Nationals prospect Yewri Guillen, a shortstop who played and lived at the team’s baseball academy in the Dominican Republic, died Friday morning of bacterial meningitis. Guillen was 18.

“Definitely a big loss,” academy administrator Fausto Severino said. “We’re all shocked.”

The Nationals are still investigating the circumstances surrounding Guillen’s death. The Nationals have been in touch with other players who live and play at their complex in Boca Chica, Dominican Republic, and none reported any health concerns, Severino said.

“All those steps were taken care of and really there’s nothing else to do at this moment,” Nationals head team doctor Wiemi Douoguih said. “The medical staff down south, our trainers, our doctors jumped on it and have really exhausted every possible measure to make sure nothing spreads and that this doesn’t have any further implications.”

The Nationals’ complex has been closed since April 8, but only because the Nationals shutter their facility for several weeks every year in April. The plan for now is to re-open the facility April 25, as scheduled.

Guillen started feeling ill at the complex last week, Severino said, and at his request the Nationals sent him home days before they closed the facility as scheduled in order to see a doctor of his choice. During last weekend, after he visited a doctor, Guillen was hospitalized.
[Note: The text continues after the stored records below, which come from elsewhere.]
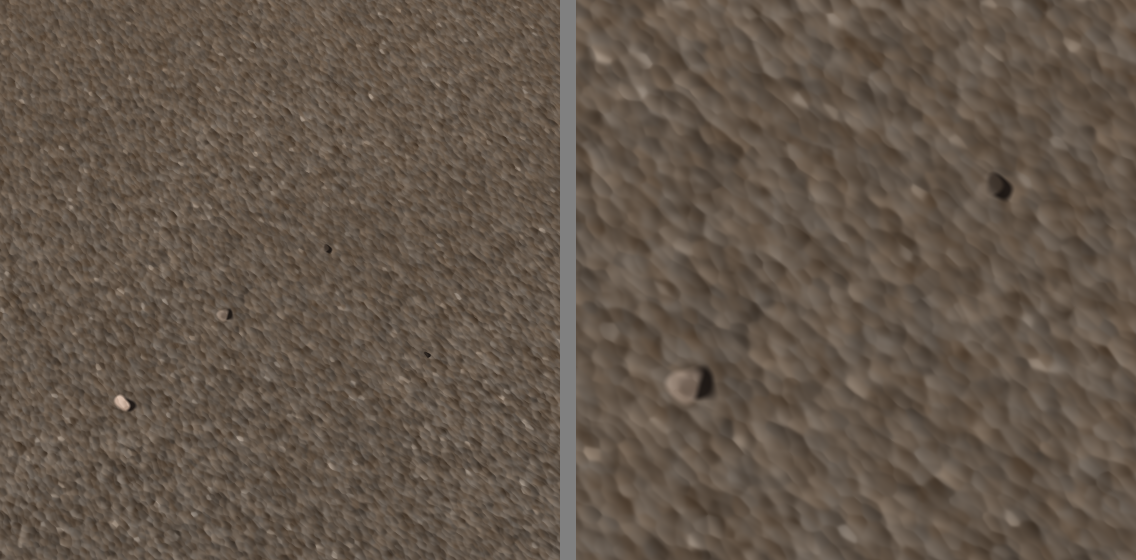
Left: the whole. Right: its middle third, enlarged.
Give the GLSL for this texture, as a Shadertoy shader.

```glsl
// Fine sandy asphalt in low side light, with soft slanted grains and a few shadowed pebbles.

const vec3  BASE_COLOR    = vec3(0.387, 0.336, 0.288);
const vec3  WARM_TINT     = vec3(0.016, 0.000, -0.015);
const vec3  PEBBLE_COLOR  = vec3(0.76, 0.66, 0.59);
const vec3  SHADOW_COLOR  = vec3(0.09, 0.07, 0.06);
const vec2  GRAIN_AXIS    = vec2(0.75, -0.66);  // long direction of the grains
const vec2  GRAIN_DENSITY = vec2(70.0, 112.0);  // grains per canvas, along and across
const float FINE_SCALE    = 1.55;
const float COARSE_TONE   = 0.120;
const float FINE_TONE     = 0.095;
const float RELIEF        = 0.085;
const float BLEND         = 5.5;                // higher gives crisper grain borders
const float SPECK_SHARE   = 0.012;
const float SPECK_TONE    = 0.150;
const float PATCH_TONE    = 0.0045;
const float PEBBLE_RADIUS = 0.0135;
const int   PEBBLE_COUNT  = 4;

vec3 hash3(vec2 p) {
    vec3 h = fract(p.xyx * vec3(0.1031, 0.1030, 0.0973));
    h += dot(h, h.yxz + 33.33);
    return fract((h.xxy + h.yzz) * h.zyx);
}

// Smooth cellular noise: x = grain tone, y = lit side, z = grain hue, w = bright speck
vec4 grains(vec2 p) {
    vec2 cell = floor(p), local = fract(p);
    vec4 sum = vec4(0.0);
    float total = 0.0;
    for (int j = -1; j <= 1; j++)
    for (int i = -1; i <= 1; i++) {
        vec2 corner = vec2(i, j);
        vec3 shape = hash3(cell + corner);
        vec3 look = hash3(cell + corner + 57.0);
        vec2 d = local - corner - shape.xy;
        float weight = exp(-BLEND * dot(d, d));
        float speck = step(1.0 - SPECK_SHARE, look.y);
        sum += weight * vec4(shape.z - 0.5, -d.y - 0.3 * d.x, look.x - 0.5, speck);
        total += weight;
    }
    return sum / total;
}

// Broad uneven patches from layered sines
float patches(vec2 p) {
    float sum = 0.0, weight = 1.0;
    for (int i = 0; i < 4; i++) {
        sum += weight * sin(p.x * 6.0 + 2.0 * sin(p.y * 5.0 + float(i)));
        p = mat2(0.8, 0.6, -0.6, 0.8) * p * 1.7 + 1.3;
        weight *= 0.75;
    }
    return sum;
}

// Turns the surface to the grain axes and shrinks the grains with distance
vec2 grainSpace(vec2 p) {
    vec2 q = vec2((p.x - 0.5) * (0.86 + 0.32 * p.y), p.y * (0.86 + 0.16 * p.y));
    vec2 across = vec2(-GRAIN_AXIS.y, GRAIN_AXIS.x);
    return vec2(dot(q, GRAIN_AXIS), dot(q, across)) * GRAIN_DENSITY + 100.0;
}

float softDisc(vec2 d, float radius) {
    return 1.0 - smoothstep(0.7 * radius, 1.25 * radius, length(d));
}

vec3 addPebbles(vec3 color, vec2 p, float grainTone) {
    for (int i = 0; i < PEBBLE_COUNT; i++) {
        float n = float(i);
        vec2 center = vec2(0.22 + 0.18 * n, 0.42 - 0.14 * cos(1.7 * n));
        float radius = PEBBLE_RADIUS * (1.0 - 0.2 * n);
        vec2 d = p - center;
        d += radius * 0.18 * sin(d.yx / radius * 2.5 + n * 2.0);
        vec2 slant = vec2(d.x + 0.35 * d.y, d.y * 1.05);
        float shadow = softDisc(slant - vec2(0.6, -0.05) * radius, radius * 0.95);
        float stone = softDisc(d + vec2(0.15, 0.0) * radius, radius * 0.95);
        vec3 stoneColor = mix(PEBBLE_COLOR, BASE_COLOR, min(n * 0.45, 1.0));
        stoneColor += 0.2 * grainTone - 0.05 * d.x / radius;
        color = mix(color, SHADOW_COLOR, shadow * 0.9);
        color = mix(color, stoneColor, stone * (1.0 - 0.25 * n));
    }
    return color;
}

void mainImage(out vec4 fragColor, in vec2 fragCoord) {
    vec2 p = fragCoord / iResolution.xy;
    vec2 q = grainSpace(p);
    vec4 coarse = grains(q);
    vec4 fine = grains(q * FINE_SCALE + 31.7);
    float broad = patches(p);

    // Grain tone and side light, stronger in the near lower part
    float contrast = mix(1.14, 0.86, p.y) * (1.0 + 0.06 * broad);
    float tone = COARSE_TONE * coarse.x + FINE_TONE * fine.x;
    tone += RELIEF * (coarse.y + 0.5 * fine.y) + SPECK_TONE * fine.w;

    vec3 color = BASE_COLOR + tone * contrast * vec3(1.0, 0.98, 0.95);
    color += PATCH_TONE * broad + 0.010 * (p.y - 0.5);
    color += WARM_TINT * (coarse.z + fine.z + 0.5 * (p.y - 0.5));

    color = addPebbles(color, p, fine.x);
    fragColor = vec4(clamp(color, 0.0, 1.0), 1.0);
}
```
He did Friday morning in the hospital.

“It’s really difficult to say” where Guillen contracted the disease, Douoguih said. “There’s bacterial particles that float around and sometimes somebody’s susceptible and you don’t know and they contract it and it’s very rapid. We all carry bacteria in our noses, in our mouths. It’s very possible that he got it from somebody who sneezed and he was susceptible and it was a very unfortunate thing.
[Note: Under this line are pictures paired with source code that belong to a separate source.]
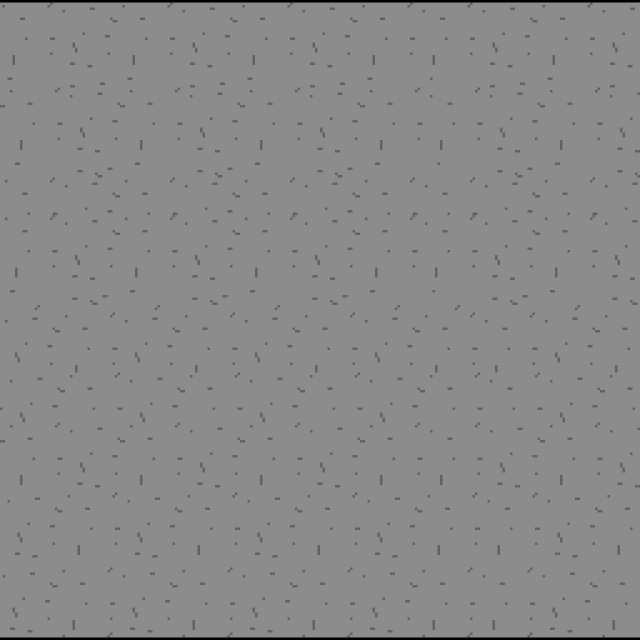
Give the GLSL for this texture, as a WebGL 2 fragment shader.

```glsl
#version 300 es
precision highp float;
// Grey ground strewn with tiny dark chips in repeating, cut and shifted motifs.

uniform vec2 u_resolution;
out vec4 fragColor;

const float GRID = 256.0;              // texels across the canvas
const vec2 CELL = vec2(8.0, 10.0);     // room for one chip, in texels
const vec2 MOTIF = vec2(6.0, 4.0);     // cells in one motif
const float ROW_PITCH = 28.0;
const float ROW_JITTER = 0.6;
const float SEAM = 172.0;              // where a row restarts its motif
const vec3 GROUND = vec3(0.55);
const vec3 CHIP = vec3(0.385);
const vec3 BORDER = vec3(0.0);

float hash(vec2 p) {
    vec3 q = fract(p.xyx * vec3(0.1031, 0.1030, 0.0973));
    q += dot(q, q.yzx + 33.33);
    return fract((q.x + q.y) * q.z);
}

// 1 inside a block of the given size with its corner at zero
float block(vec2 p, vec2 size) {
    vec2 inside = step(vec2(0.0), p) * step(p, size - 1.0);
    return inside.x * inside.y;
}

// Chip shapes, chosen by rank: dot, dash, diagonals, upright, slanted
float chip(vec2 p, float rank) {
    if (rank < 6.0) return block(p, vec2(1.0));
    if (rank < 13.0) return block(p, vec2(2.0, 1.0));
    if (rank < 15.0) return block(p - vec2(0.0, floor((p.x + 1.0) * 0.5)), vec2(3.0, 1.0));
    if (rank < 16.0) return block(p, vec2(1.0, 4.0));
    if (rank < 18.0) return block(p - vec2(0.0, 1.0 - p.x), vec2(2.0, 1.0));
    if (rank < 19.0) return block(p - vec2(floor(p.y * 0.5), 0.0), vec2(1.0, 4.0));
    if (rank < 21.0) return block(p, vec2(2.0, 1.0));
    return 0.0;
}

// One motif of chips, repeated sideways
float motif(vec2 p) {
    vec2 cell = floor(p / CELL);
    vec2 id = mod(cell, MOTIF);
    float rank = mod((id.x + id.y * MOTIF.x) * 7.0 + 3.0, MOTIF.x * MOTIF.y);
    vec2 jitter = vec2(hash(id + 11.0), hash(id + 47.0));
    vec2 corner = floor(jitter * vec2(6.0, 7.0));
    return chip(p - cell * CELL - corner, rank);
}

float rowStart(float row) {
    return floor((row + ROW_JITTER * hash(vec2(row, 5.0))) * ROW_PITCH);
}

// Rows of uneven height, each shifted and restarted at its seam
float chips(vec2 p) {
    float row = floor(p.y / ROW_PITCH);
    row -= 1.0 - step(rowStart(row), p.y);
    float halfMotif = 0.5 * MOTIF.x * CELL.x;
    float shift = halfMotif * floor(2.0 * hash(vec2(row, 19.0)))
                + floor(4.0 * hash(vec2(row, 31.0)));
    float restart = halfMotif * step(SEAM + shift, p.x);
    return motif(vec2(p.x - shift + restart, p.y - rowStart(row)));
}

vec3 texel(vec2 p) {
    p = clamp(p, vec2(0.0), vec2(GRID - 1.0));
    bool edge = p.y < 1.0 || p.y > GRID - 2.0;
    return edge ? BORDER : mix(GROUND, CHIP, chips(p));
}

// Blend neighbouring texels over the width of one screen pixel
vec3 smoothTexels(vec2 p, vec2 footprint) {
    vec2 base = floor(p - 0.5);
    vec2 w = clamp((p - 1.0 - base) / footprint + 0.5, 0.0, 1.0);
    vec3 upper = mix(texel(base), texel(base + vec2(1.0, 0.0)), w.x);
    vec3 lower = mix(texel(base + vec2(0.0, 1.0)), texel(base + 1.0), w.x);
    return mix(upper, lower, w.y);
}

void main() {
    vec2 uv = gl_FragCoord.xy / u_resolution;
    vec2 p = vec2(uv.x, 1.0 - uv.y) * GRID;
    vec2 footprint = min(GRID / u_resolution, vec2(1.0));
    fragColor = vec4(smoothTexels(p, footprint), 1.0);
}
```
“Obviously, a terrible tragedy but I’d like to really applaud the efforts of our medical training staff down south, who identified it and got him treatment as soon as possible. Unfortunately, even with the best treatment the mortality rate is about 20- to 30-percent so it’s really a very virulent and very terrible thing. And very unfortunate but fortunately, going forward, it is a very rare thing. And as unfortunate as it is, I think everything was done, I know everything was done to the letter by our medical and training staff to prevent any further catastrophe.”

The Nationals signed Guillen this February and planned for him to play for one of their minor league affiliates in the United States this summer, a sign of his advanced skill set.

“He was a young kid with a lot of future and had a lot of talent,” Severino said. “It’s a young life other than being a baseball player. He was a happy kid all the time. He was a great kid. He was upbeat. He was a kid from a humble family but with great spirits. He was a kid everybody liked.”

General Manager Mike Rizzo and other members of the Nationals front office called Guillen’s family to offer support. Before Friday’s game in the clubhouse, Nationals players collected money to be sent to Guillen’s family. On the field, the Nationals held a moment of silence for Guillen. In the Dominican Republic, a wake was held Friday night and the funeral will be Saturday.

“We feel terrible about it,” Rizzo said. “And it’s something that should never happen to anybody but specifically an 18-year-old person.”

The Nationals moved into their current base in the Dominican Republic, which they share with the Colorado Rockies, in May 2010. The new home, Complex De Las Americas, helped re-establish the Nationals’ presence on the talent-rich island following the scandal involving the prospect once known as Esmailyn Gonzalez.